<<<<

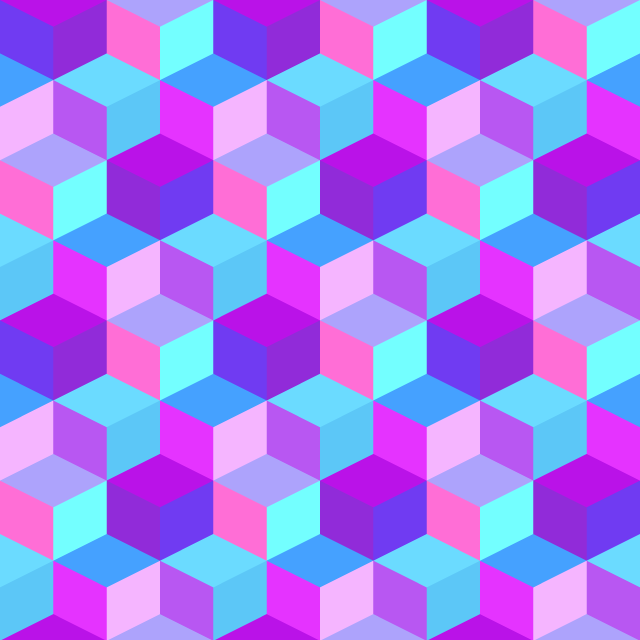
Reproduce this pattern procedurally as a Shadertoy shader.

```glsl
// Isometric stacked cubes in four colour schemes, tiling the canvas edge to edge.

#define COLUMNS 6.0    // cubes across
#define ROWS 7.99      // cube rows down
#define SLOPE 0.66667  // rise of the slanted edges, in rows per column
#define SAMPLES 4      // antialiasing samples per axis

// Each cube scheme lists its top, left and right face.
const vec3 FACES[12] = vec3[12](
    vec3(0.73, 0.07, 0.91), vec3(0.44, 0.23, 0.95), vec3(0.57, 0.17, 0.85), // violet
    vec3(0.68, 0.64, 0.99), vec3(1.00, 0.43, 0.84), vec3(0.45, 1.00, 1.00), // lavender
    vec3(0.27, 0.63, 1.00), vec3(0.90, 0.20, 1.00), vec3(0.96, 0.71, 1.00), // blue
    vec3(0.42, 0.86, 1.00), vec3(0.72, 0.34, 0.95), vec3(0.36, 0.78, 0.97)  // sky
);

// Horizontal centre of the cube nearest to x; odd rows shift by half a cube.
float cubeCentre(float x, int row) {
    float shift = (row & 1) == 0 ? 0.5 : 0.0;
    return floor(x - shift + 0.5) + shift;
}

// p.x counts columns from the left, p.y counts rows from the top.
vec3 cubeColor(vec2 p) {
    float halfTop = 0.5 * SLOPE;

    // Pick the row, stepping back when the point lies above the cube's roof.
    int row = int(floor(p.y + halfTop));
    float centre = cubeCentre(p.x, row);
    if (p.y - float(row) < SLOPE * abs(p.x - centre) - halfTop) {
        row -= 1;
        centre = cubeCentre(p.x, row);
    }
    vec2 local = p - vec2(centre, float(row));

    // Face: 0 top, 1 left, 2 right.
    bool onTop = local.y < halfTop - SLOPE * abs(local.x);
    int face = onTop ? 0 : (local.x < 0.0 ? 1 : 2);

    // Schemes alternate along a row and swap places every second row.
    int column = int(floor(centre));
    int scheme = 2 * (row & 1) + ((column + (row >> 1)) & 1);

    // Violet cubes mirror their side faces in every other violet row.
    if (scheme == 0 && (row & 2) != 0 && face > 0) face = 3 - face;
    return FACES[3 * scheme + face];
}

void mainImage(out vec4 fragColor, in vec2 fragCoord) {
    vec3 sum = vec3(0.0);
    for (int j = 0; j < SAMPLES; j++) {
        for (int i = 0; i < SAMPLES; i++) {
            vec2 offset = (vec2(i, j) + 0.5) / float(SAMPLES) - 0.5;
            vec2 uv = (fragCoord + offset) / iResolution.xy;
            sum += cubeColor(vec2(uv.x, 1.0 - uv.y) * vec2(COLUMNS, ROWS));
        }
    }
    fragColor = vec4(sum / float(SAMPLES * SAMPLES), 1.0);
}
```
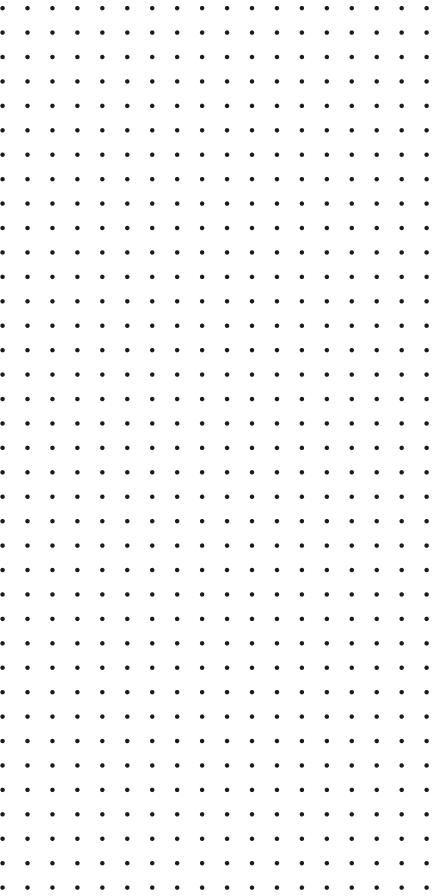
Reproduce this pattern procedurally as a Shadertoy shader.

```glsl
// Regular grid of small dark dots on a white ground.

// Lengths are fractions of the canvas width.
const vec2 PITCH = vec2(0.05568, 0.05453);     // spacing across and down
const vec2 FIRST_DOT = vec2(0.0057, 0.0182);   // from the upper left corner
const float DOT_RADIUS = 0.0049;
const vec3 PAPER_COLOR = vec3(1.0);
const vec3 DOT_COLOR = vec3(0.10, 0.10, 0.12);

// Signed distance to the nearest dot of the grid.
float dotGrid(vec2 p) {
    vec2 cell = (p - FIRST_DOT) / PITCH;
    vec2 offset = (fract(cell + 0.5) - 0.5) * PITCH;
    return length(offset) - DOT_RADIUS;
}

void mainImage(out vec4 fragColor, in vec2 fragCoord) {
    // Width units, measured down from the top edge
    float pixel = 1.0 / iResolution.x;
    vec2 p = vec2(fragCoord.x, iResolution.y - fragCoord.y) * pixel;

    // Edge softened over one pixel
    float coverage = clamp(0.5 - dotGrid(p) / pixel, 0.0, 1.0);
    fragColor = vec4(mix(PAPER_COLOR, DOT_COLOR, coverage), 1.0);
}
```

>>>>

What is expected:
Could you reproduce all of the material exactly? Keep the pictures out of it.

Reply to the task:
Reproduce this pattern procedurally as a Shadertoy shader.

```glsl
// Isometric stacked cubes in four colour schemes, tiling the canvas edge to edge.

#define COLUMNS 6.0    // cubes across
#define ROWS 7.99      // cube rows down
#define SLOPE 0.66667  // rise of the slanted edges, in rows per column
#define SAMPLES 4      // antialiasing samples per axis

// Each cube scheme lists its top, left and right face.
const vec3 FACES[12] = vec3[12](
    vec3(0.73, 0.07, 0.91), vec3(0.44, 0.23, 0.95), vec3(0.57, 0.17, 0.85), // violet
    vec3(0.68, 0.64, 0.99), vec3(1.00, 0.43, 0.84), vec3(0.45, 1.00, 1.00), // lavender
    vec3(0.27, 0.63, 1.00), vec3(0.90, 0.20, 1.00), vec3(0.96, 0.71, 1.00), // blue
    vec3(0.42, 0.86, 1.00), vec3(0.72, 0.34, 0.95), vec3(0.36, 0.78, 0.97)  // sky
);

// Horizontal centre of the cube nearest to x; odd rows shift by half a cube.
float cubeCentre(float x, int row) {
    float shift = (row & 1) == 0 ? 0.5 : 0.0;
    return floor(x - shift + 0.5) + shift;
}

// p.x counts columns from the left, p.y counts rows from the top.
vec3 cubeColor(vec2 p) {
    float halfTop = 0.5 * SLOPE;

    // Pick the row, stepping back when the point lies above the cube's roof.
    int row = int(floor(p.y + halfTop));
    float centre = cubeCentre(p.x, row);
    if (p.y - float(row) < SLOPE * abs(p.x - centre) - halfTop) {
        row -= 1;
        centre = cubeCentre(p.x, row);
    }
    vec2 local = p - vec2(centre, float(row));

    // Face: 0 top, 1 left, 2 right.
    bool onTop = local.y < halfTop - SLOPE * abs(local.x);
    int face = onTop ? 0 : (local.x < 0.0 ? 1 : 2);

    // Schemes alternate along a row and swap places every second row.
    int column = int(floor(centre));
    int scheme = 2 * (row & 1) + ((column + (row >> 1)) & 1);

    // Violet cubes mirror their side faces in every other violet row.
    if (scheme == 0 && (row & 2) != 0 && face > 0) face = 3 - face;
    return FACES[3 * scheme + face];
}

void mainImage(out vec4 fragColor, in vec2 fragCoord) {
    vec3 sum = vec3(0.0);
    for (int j = 0; j < SAMPLES; j++) {
        for (int i = 0; i < SAMPLES; i++) {
            vec2 offset = (vec2(i, j) + 0.5) / float(SAMPLES) - 0.5;
            vec2 uv = (fragCoord + offset) / iResolution.xy;
            sum += cubeColor(vec2(uv.x, 1.0 - uv.y) * vec2(COLUMNS, ROWS));
        }
    }
    fragColor = vec4(sum / float(SAMPLES * SAMPLES), 1.0);
}
```
Reproduce this pattern procedurally as a Shadertoy shader.

```glsl
// Regular grid of small dark dots on a white ground.

// Lengths are fractions of the canvas width.
const vec2 PITCH = vec2(0.05568, 0.05453);     // spacing across and down
const vec2 FIRST_DOT = vec2(0.0057, 0.0182);   // from the upper left corner
const float DOT_RADIUS = 0.0049;
const vec3 PAPER_COLOR = vec3(1.0);
const vec3 DOT_COLOR = vec3(0.10, 0.10, 0.12);

// Signed distance to the nearest dot of the grid.
float dotGrid(vec2 p) {
    vec2 cell = (p - FIRST_DOT) / PITCH;
    vec2 offset = (fract(cell + 0.5) - 0.5) * PITCH;
    return length(offset) - DOT_RADIUS;
}

void mainImage(out vec4 fragColor, in vec2 fragCoord) {
    // Width units, measured down from the top edge
    float pixel = 1.0 / iResolution.x;
    vec2 p = vec2(fragCoord.x, iResolution.y - fragCoord.y) * pixel;

    // Edge softened over one pixel
    float coverage = clamp(0.5 - dotGrid(p) / pixel, 0.0, 1.0);
    fragColor = vec4(mix(PAPER_COLOR, DOT_COLOR, coverage), 1.0);
}
```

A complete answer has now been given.